Julio had spoken emotionally about his Terrier days. The memories. Boy, he had fun. The teams he’d played on. There was some success. The Terriers, with Cruz in the lineup, won the first Citrus Belt League title in 1971 — 44 years after their previous championship from 1927.

At the Redlands Hall of Fame podium, Cruz shared a memory.

“Just being in the showers with guys like Brian Billick was a thrill. Those were highlights for me. I’ll never get over that.”

Billick, the Terrier great defensive back/QB who was head coach of the Baltimore Ravens when they won the Super Bowl, was being inducted the same night.

In fact, Billick broke the crowd up when he said, “Julio, it’s amazing to me that you felt like the highlight of your high school career was taking a shower with me.”

A few years before that Hall of Fame moment, Cruz, along with ex-major leaguer Rudy Law and Hall of Fame pitcher Ferguson Jenkins took part in a baseball clinic at Community Field. Former Pirates and Yankees pitcher Dock Ellis, I was told, showed up late.

Hundreds of youth had shown up for that historic event at the corner of Church and San Bernardino.
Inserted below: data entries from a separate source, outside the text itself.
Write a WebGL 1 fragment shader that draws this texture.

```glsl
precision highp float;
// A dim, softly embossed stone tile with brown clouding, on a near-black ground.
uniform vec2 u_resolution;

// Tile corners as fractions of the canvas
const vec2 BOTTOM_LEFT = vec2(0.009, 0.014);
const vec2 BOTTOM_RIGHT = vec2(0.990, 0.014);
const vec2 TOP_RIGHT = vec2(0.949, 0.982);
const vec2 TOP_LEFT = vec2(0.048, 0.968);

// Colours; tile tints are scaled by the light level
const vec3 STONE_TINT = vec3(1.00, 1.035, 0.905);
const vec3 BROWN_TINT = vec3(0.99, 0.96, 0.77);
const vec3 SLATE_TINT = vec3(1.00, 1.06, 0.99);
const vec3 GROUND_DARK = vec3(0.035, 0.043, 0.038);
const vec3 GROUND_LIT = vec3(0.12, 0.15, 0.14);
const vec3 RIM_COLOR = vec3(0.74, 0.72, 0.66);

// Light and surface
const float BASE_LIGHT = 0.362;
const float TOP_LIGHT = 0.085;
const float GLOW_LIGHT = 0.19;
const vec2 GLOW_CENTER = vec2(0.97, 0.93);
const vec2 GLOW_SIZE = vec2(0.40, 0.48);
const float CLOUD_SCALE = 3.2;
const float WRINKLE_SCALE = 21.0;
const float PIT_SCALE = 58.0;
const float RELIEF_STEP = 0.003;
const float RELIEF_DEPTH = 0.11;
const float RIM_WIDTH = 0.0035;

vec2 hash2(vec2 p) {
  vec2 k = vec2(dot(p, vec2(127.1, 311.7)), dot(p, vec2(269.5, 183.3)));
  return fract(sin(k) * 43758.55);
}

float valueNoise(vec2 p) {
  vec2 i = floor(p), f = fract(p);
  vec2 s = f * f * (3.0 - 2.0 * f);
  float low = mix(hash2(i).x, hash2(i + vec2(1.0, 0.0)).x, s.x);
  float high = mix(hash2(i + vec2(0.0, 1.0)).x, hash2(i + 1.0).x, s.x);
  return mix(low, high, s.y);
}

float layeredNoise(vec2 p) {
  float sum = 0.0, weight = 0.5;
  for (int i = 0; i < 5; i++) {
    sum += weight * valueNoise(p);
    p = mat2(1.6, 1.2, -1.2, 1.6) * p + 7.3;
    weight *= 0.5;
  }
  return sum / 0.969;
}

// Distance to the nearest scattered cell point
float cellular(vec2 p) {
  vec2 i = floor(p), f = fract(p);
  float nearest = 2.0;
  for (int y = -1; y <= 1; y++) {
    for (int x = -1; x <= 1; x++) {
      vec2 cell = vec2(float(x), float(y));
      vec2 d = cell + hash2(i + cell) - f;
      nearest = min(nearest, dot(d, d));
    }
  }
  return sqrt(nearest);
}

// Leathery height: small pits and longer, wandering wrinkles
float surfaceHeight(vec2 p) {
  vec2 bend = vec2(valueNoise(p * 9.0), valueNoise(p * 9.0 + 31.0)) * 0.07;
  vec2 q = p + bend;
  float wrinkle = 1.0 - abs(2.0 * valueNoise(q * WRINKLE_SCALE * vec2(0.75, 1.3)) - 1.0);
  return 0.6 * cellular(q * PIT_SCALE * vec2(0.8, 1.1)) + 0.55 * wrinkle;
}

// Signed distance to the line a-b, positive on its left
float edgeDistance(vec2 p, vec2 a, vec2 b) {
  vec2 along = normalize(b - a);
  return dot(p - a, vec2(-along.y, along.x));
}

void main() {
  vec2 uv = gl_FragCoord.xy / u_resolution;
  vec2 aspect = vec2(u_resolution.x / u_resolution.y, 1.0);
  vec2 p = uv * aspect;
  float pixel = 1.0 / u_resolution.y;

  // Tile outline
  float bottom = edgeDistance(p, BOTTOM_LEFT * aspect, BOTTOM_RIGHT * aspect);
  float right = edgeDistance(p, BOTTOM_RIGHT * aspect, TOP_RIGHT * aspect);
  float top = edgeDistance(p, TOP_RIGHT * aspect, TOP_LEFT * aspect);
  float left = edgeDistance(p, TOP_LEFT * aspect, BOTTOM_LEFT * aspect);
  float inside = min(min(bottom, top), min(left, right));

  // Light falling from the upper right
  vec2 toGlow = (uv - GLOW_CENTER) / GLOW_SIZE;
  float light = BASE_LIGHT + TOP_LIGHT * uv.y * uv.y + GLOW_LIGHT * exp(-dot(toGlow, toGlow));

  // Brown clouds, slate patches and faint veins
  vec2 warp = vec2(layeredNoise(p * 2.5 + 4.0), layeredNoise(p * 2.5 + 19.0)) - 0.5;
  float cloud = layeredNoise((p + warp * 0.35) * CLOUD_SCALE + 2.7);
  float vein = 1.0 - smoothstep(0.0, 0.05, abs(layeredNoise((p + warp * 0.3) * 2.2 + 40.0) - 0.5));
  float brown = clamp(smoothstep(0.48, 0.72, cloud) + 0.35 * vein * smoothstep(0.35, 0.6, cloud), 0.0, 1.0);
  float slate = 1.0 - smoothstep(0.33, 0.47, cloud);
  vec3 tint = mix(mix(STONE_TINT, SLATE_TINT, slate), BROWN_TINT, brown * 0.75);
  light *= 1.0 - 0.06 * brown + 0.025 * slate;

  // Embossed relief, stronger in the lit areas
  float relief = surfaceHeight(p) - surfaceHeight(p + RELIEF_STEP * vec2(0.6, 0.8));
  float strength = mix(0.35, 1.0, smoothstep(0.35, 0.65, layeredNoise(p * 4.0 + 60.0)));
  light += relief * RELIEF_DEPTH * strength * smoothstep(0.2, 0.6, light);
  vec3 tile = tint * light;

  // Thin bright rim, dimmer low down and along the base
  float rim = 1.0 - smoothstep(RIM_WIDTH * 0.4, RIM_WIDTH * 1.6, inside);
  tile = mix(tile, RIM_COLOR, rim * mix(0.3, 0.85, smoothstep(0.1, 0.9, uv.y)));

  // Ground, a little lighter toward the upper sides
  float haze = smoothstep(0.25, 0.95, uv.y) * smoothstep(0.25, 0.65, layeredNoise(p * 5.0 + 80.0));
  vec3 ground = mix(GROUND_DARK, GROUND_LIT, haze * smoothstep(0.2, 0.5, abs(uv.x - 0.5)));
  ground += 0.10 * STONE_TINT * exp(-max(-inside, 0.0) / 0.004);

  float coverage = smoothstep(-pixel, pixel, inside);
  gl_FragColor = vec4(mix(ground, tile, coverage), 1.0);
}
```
This was a rare moment for local youth.

Dads let their kids know who this guy was. Julio Cruz, of Redlands. Former major leaguer. Little guy. Second baseman. Switch hitter. Lots of speed. Wanna be a big leaguer? Listen. Watch.

Jenkins and Law couldn’t have been more classy.

Julio, the ex-Terrier, knew he was at home.

They gave tips. They shared stories. They shook hands. Smiled. They signed autographs.

Julio became a coach. Broadcasting games for the Mariners, Julio Cruz took his Brooklyn-to-Redlands-to-Seattle-to-Chicago travels really well.

Why not a Terrier Hall of Famer? He fit the mold. While playing with, or against, all those MBL Hall of Famers, he played for one Cooperstown-bound manager, La Russa.

It was a diamond-style Redlands Connection.